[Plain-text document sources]
--- --- ---

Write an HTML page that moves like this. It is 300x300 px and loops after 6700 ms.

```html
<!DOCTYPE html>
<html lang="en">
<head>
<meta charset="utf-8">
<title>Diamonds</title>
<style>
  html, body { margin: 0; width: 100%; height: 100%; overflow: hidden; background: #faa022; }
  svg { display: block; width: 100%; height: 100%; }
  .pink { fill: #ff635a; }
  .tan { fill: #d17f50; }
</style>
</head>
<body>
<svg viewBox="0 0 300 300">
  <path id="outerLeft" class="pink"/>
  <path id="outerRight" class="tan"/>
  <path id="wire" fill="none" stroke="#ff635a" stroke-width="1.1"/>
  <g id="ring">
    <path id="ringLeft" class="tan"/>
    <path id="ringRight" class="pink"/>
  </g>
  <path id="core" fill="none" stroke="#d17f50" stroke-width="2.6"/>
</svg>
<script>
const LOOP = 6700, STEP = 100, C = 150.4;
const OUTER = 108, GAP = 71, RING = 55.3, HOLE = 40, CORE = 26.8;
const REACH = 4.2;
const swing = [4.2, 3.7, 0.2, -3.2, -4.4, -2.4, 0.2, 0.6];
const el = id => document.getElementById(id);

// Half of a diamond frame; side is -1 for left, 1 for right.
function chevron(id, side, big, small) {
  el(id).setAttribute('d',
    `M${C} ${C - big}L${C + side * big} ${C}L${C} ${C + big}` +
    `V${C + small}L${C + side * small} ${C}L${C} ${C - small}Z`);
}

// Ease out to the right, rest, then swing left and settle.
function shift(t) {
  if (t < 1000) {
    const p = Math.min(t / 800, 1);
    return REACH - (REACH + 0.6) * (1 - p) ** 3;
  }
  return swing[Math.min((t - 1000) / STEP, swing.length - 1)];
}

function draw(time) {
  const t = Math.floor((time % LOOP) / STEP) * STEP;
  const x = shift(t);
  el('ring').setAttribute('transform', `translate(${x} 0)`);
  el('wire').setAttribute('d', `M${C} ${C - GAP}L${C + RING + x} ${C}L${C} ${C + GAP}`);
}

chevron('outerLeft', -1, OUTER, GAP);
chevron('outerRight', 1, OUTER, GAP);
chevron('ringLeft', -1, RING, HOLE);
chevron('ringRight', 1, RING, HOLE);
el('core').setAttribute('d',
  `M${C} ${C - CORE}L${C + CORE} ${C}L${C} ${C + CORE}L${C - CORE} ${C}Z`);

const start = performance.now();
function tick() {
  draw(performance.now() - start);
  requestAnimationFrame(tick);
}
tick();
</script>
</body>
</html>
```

--- --- ---

Task requirements: When you reach the end of the data, write every line out again verbatim.

Task answer:
Write an HTML page that moves like this. It is 300x300 px and loops after 6700 ms.

```html
<!DOCTYPE html>
<html lang="en">
<head>
<meta charset="utf-8">
<title>Diamonds</title>
<style>
  html, body { margin: 0; width: 100%; height: 100%; overflow: hidden; background: #faa022; }
  svg { display: block; width: 100%; height: 100%; }
  .pink { fill: #ff635a; }
  .tan { fill: #d17f50; }
</style>
</head>
<body>
<svg viewBox="0 0 300 300">
  <path id="outerLeft" class="pink"/>
  <path id="outerRight" class="tan"/>
  <path id="wire" fill="none" stroke="#ff635a" stroke-width="1.1"/>
  <g id="ring">
    <path id="ringLeft" class="tan"/>
    <path id="ringRight" class="pink"/>
  </g>
  <path id="core" fill="none" stroke="#d17f50" stroke-width="2.6"/>
</svg>
<script>
const LOOP = 6700, STEP = 100, C = 150.4;
const OUTER = 108, GAP = 71, RING = 55.3, HOLE = 40, CORE = 26.8;
const REACH = 4.2;
const swing = [4.2, 3.7, 0.2, -3.2, -4.4, -2.4, 0.2, 0.6];
const el = id => document.getElementById(id);

// Half of a diamond frame; side is -1 for left, 1 for right.
function chevron(id, side, big, small) {
  el(id).setAttribute('d',
    `M${C} ${C - big}L${C + side * big} ${C}L${C} ${C + big}` +
    `V${C + small}L${C + side * small} ${C}L${C} ${C - small}Z`);
}

// Ease out to the right, rest, then swing left and settle.
function shift(t) {
  if (t < 1000) {
    const p = Math.min(t / 800, 1);
    return REACH - (REACH + 0.6) * (1 - p) ** 3;
  }
  return swing[Math.min((t - 1000) / STEP, swing.length - 1)];
}

function draw(time) {
  const t = Math.floor((time % LOOP) / STEP) * STEP;
  const x = shift(t);
  el('ring').setAttribute('transform', `translate(${x} 0)`);
  el('wire').setAttribute('d', `M${C} ${C - GAP}L${C + RING + x} ${C}L${C} ${C + GAP}`);
}

chevron('outerLeft', -1, OUTER, GAP);
chevron('outerRight', 1, OUTER, GAP);
chevron('ringLeft', -1, RING, HOLE);
chevron('ringRight', 1, RING, HOLE);
el('core').setAttribute('d',
  `M${C} ${C - CORE}L${C + CORE} ${C}L${C} ${C + CORE}L${C - CORE} ${C}Z`);

const start = performance.now();
function tick() {
  draw(performance.now() - start);
  requestAnimationFrame(tick);
}
tick();
</script>
</body>
</html>
```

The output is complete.